▶ ABOUT THIS EXERCISE: Output the data below in full, byte for byte. Nothing may differ.
++++ DATA TO EXAMINE ++++
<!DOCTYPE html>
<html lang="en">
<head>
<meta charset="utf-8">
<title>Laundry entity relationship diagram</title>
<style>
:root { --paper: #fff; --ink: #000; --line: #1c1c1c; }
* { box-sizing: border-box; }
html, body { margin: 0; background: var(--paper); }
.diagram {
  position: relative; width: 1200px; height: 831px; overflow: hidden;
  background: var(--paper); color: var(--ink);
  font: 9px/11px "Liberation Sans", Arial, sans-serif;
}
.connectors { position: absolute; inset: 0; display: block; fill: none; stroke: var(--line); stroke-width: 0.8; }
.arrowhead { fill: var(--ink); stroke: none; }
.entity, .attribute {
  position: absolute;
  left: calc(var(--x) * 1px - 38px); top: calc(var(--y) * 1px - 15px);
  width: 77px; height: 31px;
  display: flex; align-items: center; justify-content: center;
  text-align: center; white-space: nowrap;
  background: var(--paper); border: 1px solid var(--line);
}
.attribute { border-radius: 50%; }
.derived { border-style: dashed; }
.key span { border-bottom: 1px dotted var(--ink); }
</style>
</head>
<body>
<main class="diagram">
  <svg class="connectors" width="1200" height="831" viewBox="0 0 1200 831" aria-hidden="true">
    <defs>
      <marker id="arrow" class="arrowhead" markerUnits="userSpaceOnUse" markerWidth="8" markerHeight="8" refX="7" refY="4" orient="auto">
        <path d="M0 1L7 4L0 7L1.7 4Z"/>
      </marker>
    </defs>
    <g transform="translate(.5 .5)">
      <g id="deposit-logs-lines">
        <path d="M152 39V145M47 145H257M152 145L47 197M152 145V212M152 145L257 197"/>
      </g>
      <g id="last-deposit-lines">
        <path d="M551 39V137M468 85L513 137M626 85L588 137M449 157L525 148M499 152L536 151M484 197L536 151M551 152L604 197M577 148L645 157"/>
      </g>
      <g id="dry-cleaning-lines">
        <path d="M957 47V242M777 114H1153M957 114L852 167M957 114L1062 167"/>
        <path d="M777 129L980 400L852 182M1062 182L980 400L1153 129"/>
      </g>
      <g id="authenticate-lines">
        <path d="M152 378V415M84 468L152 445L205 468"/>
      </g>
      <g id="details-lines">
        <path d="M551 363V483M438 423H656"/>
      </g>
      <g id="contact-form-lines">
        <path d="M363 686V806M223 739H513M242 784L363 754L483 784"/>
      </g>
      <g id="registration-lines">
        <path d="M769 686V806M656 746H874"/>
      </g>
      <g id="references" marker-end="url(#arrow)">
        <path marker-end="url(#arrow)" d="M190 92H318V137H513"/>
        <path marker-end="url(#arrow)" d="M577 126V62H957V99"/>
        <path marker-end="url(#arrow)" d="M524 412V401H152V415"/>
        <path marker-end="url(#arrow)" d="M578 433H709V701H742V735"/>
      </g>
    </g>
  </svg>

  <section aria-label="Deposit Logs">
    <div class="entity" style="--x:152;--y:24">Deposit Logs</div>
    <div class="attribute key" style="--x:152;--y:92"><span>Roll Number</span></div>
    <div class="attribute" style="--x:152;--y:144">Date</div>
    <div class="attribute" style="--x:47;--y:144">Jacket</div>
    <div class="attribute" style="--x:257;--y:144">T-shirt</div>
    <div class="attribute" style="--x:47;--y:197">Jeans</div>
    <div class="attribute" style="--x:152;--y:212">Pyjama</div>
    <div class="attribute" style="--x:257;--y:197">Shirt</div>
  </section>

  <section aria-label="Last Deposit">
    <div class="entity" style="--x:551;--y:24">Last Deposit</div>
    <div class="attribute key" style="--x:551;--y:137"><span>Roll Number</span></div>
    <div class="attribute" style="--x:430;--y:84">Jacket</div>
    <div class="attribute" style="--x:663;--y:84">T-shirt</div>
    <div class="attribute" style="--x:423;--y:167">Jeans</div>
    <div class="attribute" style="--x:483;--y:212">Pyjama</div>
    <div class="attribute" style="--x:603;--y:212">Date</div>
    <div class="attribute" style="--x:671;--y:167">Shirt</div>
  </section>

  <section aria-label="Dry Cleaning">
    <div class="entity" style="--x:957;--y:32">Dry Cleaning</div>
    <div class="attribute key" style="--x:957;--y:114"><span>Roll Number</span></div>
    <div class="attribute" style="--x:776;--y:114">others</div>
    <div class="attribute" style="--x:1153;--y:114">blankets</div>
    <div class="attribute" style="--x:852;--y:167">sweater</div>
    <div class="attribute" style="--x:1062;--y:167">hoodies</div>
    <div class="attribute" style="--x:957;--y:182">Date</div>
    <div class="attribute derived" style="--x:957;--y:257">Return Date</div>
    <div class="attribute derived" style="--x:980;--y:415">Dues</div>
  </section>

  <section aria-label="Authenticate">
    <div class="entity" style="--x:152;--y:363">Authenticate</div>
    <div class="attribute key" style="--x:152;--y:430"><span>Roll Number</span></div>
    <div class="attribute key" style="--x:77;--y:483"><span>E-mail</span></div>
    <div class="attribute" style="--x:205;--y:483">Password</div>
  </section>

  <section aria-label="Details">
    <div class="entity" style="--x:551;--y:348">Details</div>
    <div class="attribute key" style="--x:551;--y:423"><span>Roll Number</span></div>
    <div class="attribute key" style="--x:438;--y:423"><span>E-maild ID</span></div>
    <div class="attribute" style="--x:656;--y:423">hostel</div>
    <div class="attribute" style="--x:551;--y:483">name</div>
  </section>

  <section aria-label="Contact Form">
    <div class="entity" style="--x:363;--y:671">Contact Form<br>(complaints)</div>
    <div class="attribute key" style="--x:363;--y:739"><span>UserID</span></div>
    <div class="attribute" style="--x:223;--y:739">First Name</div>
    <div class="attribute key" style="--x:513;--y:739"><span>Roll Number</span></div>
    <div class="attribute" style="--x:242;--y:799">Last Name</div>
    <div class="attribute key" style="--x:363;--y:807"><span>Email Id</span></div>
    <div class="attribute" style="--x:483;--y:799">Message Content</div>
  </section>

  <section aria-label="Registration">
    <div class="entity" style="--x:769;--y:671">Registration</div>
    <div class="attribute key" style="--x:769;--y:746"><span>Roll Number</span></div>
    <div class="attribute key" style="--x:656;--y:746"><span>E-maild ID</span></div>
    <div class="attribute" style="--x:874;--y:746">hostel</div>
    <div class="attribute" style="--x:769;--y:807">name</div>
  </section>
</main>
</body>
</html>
++++
▶ RESPONSE BELOW:
<!DOCTYPE html>
<html lang="en">
<head>
<meta charset="utf-8">
<title>Laundry entity relationship diagram</title>
<style>
:root { --paper: #fff; --ink: #000; --line: #1c1c1c; }
* { box-sizing: border-box; }
html, body { margin: 0; background: var(--paper); }
.diagram {
  position: relative; width: 1200px; height: 831px; overflow: hidden;
  background: var(--paper); color: var(--ink);
  font: 9px/11px "Liberation Sans", Arial, sans-serif;
}
.connectors { position: absolute; inset: 0; display: block; fill: none; stroke: var(--line); stroke-width: 0.8; }
.arrowhead { fill: var(--ink); stroke: none; }
.entity, .attribute {
  position: absolute;
  left: calc(var(--x) * 1px - 38px); top: calc(var(--y) * 1px - 15px);
  width: 77px; height: 31px;
  display: flex; align-items: center; justify-content: center;
  text-align: center; white-space: nowrap;
  background: var(--paper); border: 1px solid var(--line);
}
.attribute { border-radius: 50%; }
.derived { border-style: dashed; }
.key span { border-bottom: 1px dotted var(--ink); }
</style>
</head>
<body>
<main class="diagram">
  <svg class="connectors" width="1200" height="831" viewBox="0 0 1200 831" aria-hidden="true">
    <defs>
      <marker id="arrow" class="arrowhead" markerUnits="userSpaceOnUse" markerWidth="8" markerHeight="8" refX="7" refY="4" orient="auto">
        <path d="M0 1L7 4L0 7L1.7 4Z"/>
      </marker>
    </defs>
    <g transform="translate(.5 .5)">
      <g id="deposit-logs-lines">
        <path d="M152 39V145M47 145H257M152 145L47 197M152 145V212M152 145L257 197"/>
      </g>
      <g id="last-deposit-lines">
        <path d="M551 39V137M468 85L513 137M626 85L588 137M449 157L525 148M499 152L536 151M484 197L536 151M551 152L604 197M577 148L645 157"/>
      </g>
      <g id="dry-cleaning-lines">
        <path d="M957 47V242M777 114H1153M957 114L852 167M957 114L1062 167"/>
        <path d="M777 129L980 400L852 182M1062 182L980 400L1153 129"/>
      </g>
      <g id="authenticate-lines">
        <path d="M152 378V415M84 468L152 445L205 468"/>
      </g>
      <g id="details-lines">
        <path d="M551 363V483M438 423H656"/>
      </g>
      <g id="contact-form-lines">
        <path d="M363 686V806M223 739H513M242 784L363 754L483 784"/>
      </g>
      <g id="registration-lines">
        <path d="M769 686V806M656 746H874"/>
      </g>
      <g id="references" marker-end="url(#arrow)">
        <path marker-end="url(#arrow)" d="M190 92H318V137H513"/>
        <path marker-end="url(#arrow)" d="M577 126V62H957V99"/>
        <path marker-end="url(#arrow)" d="M524 412V401H152V415"/>
        <path marker-end="url(#arrow)" d="M578 433H709V701H742V735"/>
      </g>
    </g>
  </svg>

  <section aria-label="Deposit Logs">
    <div class="entity" style="--x:152;--y:24">Deposit Logs</div>
    <div class="attribute key" style="--x:152;--y:92"><span>Roll Number</span></div>
    <div class="attribute" style="--x:152;--y:144">Date</div>
    <div class="attribute" style="--x:47;--y:144">Jacket</div>
    <div class="attribute" style="--x:257;--y:144">T-shirt</div>
    <div class="attribute" style="--x:47;--y:197">Jeans</div>
    <div class="attribute" style="--x:152;--y:212">Pyjama</div>
    <div class="attribute" style="--x:257;--y:197">Shirt</div>
  </section>

  <section aria-label="Last Deposit">
    <div class="entity" style="--x:551;--y:24">Last Deposit</div>
    <div class="attribute key" style="--x:551;--y:137"><span>Roll Number</span></div>
    <div class="attribute" style="--x:430;--y:84">Jacket</div>
    <div class="attribute" style="--x:663;--y:84">T-shirt</div>
    <div class="attribute" style="--x:423;--y:167">Jeans</div>
    <div class="attribute" style="--x:483;--y:212">Pyjama</div>
    <div class="attribute" style="--x:603;--y:212">Date</div>
    <div class="attribute" style="--x:671;--y:167">Shirt</div>
  </section>

  <section aria-label="Dry Cleaning">
    <div class="entity" style="--x:957;--y:32">Dry Cleaning</div>
    <div class="attribute key" style="--x:957;--y:114"><span>Roll Number</span></div>
    <div class="attribute" style="--x:776;--y:114">others</div>
    <div class="attribute" style="--x:1153;--y:114">blankets</div>
    <div class="attribute" style="--x:852;--y:167">sweater</div>
    <div class="attribute" style="--x:1062;--y:167">hoodies</div>
    <div class="attribute" style="--x:957;--y:182">Date</div>
    <div class="attribute derived" style="--x:957;--y:257">Return Date</div>
    <div class="attribute derived" style="--x:980;--y:415">Dues</div>
  </section>

  <section aria-label="Authenticate">
    <div class="entity" style="--x:152;--y:363">Authenticate</div>
    <div class="attribute key" style="--x:152;--y:430"><span>Roll Number</span></div>
    <div class="attribute key" style="--x:77;--y:483"><span>E-mail</span></div>
    <div class="attribute" style="--x:205;--y:483">Password</div>
  </section>

  <section aria-label="Details">
    <div class="entity" style="--x:551;--y:348">Details</div>
    <div class="attribute key" style="--x:551;--y:423"><span>Roll Number</span></div>
    <div class="attribute key" style="--x:438;--y:423"><span>E-maild ID</span></div>
    <div class="attribute" style="--x:656;--y:423">hostel</div>
    <div class="attribute" style="--x:551;--y:483">name</div>
  </section>

  <section aria-label="Contact Form">
    <div class="entity" style="--x:363;--y:671">Contact Form<br>(complaints)</div>
    <div class="attribute key" style="--x:363;--y:739"><span>UserID</span></div>
    <div class="attribute" style="--x:223;--y:739">First Name</div>
    <div class="attribute key" style="--x:513;--y:739"><span>Roll Number</span></div>
    <div class="attribute" style="--x:242;--y:799">Last Name</div>
    <div class="attribute key" style="--x:363;--y:807"><span>Email Id</span></div>
    <div class="attribute" style="--x:483;--y:799">Message Content</div>
  </section>

  <section aria-label="Registration">
    <div class="entity" style="--x:769;--y:671">Registration</div>
    <div class="attribute key" style="--x:769;--y:746"><span>Roll Number</span></div>
    <div class="attribute key" style="--x:656;--y:746"><span>E-maild ID</span></div>
    <div class="attribute" style="--x:874;--y:746">hostel</div>
    <div class="attribute" style="--x:769;--y:807">name</div>
  </section>
</main>
</body>
</html>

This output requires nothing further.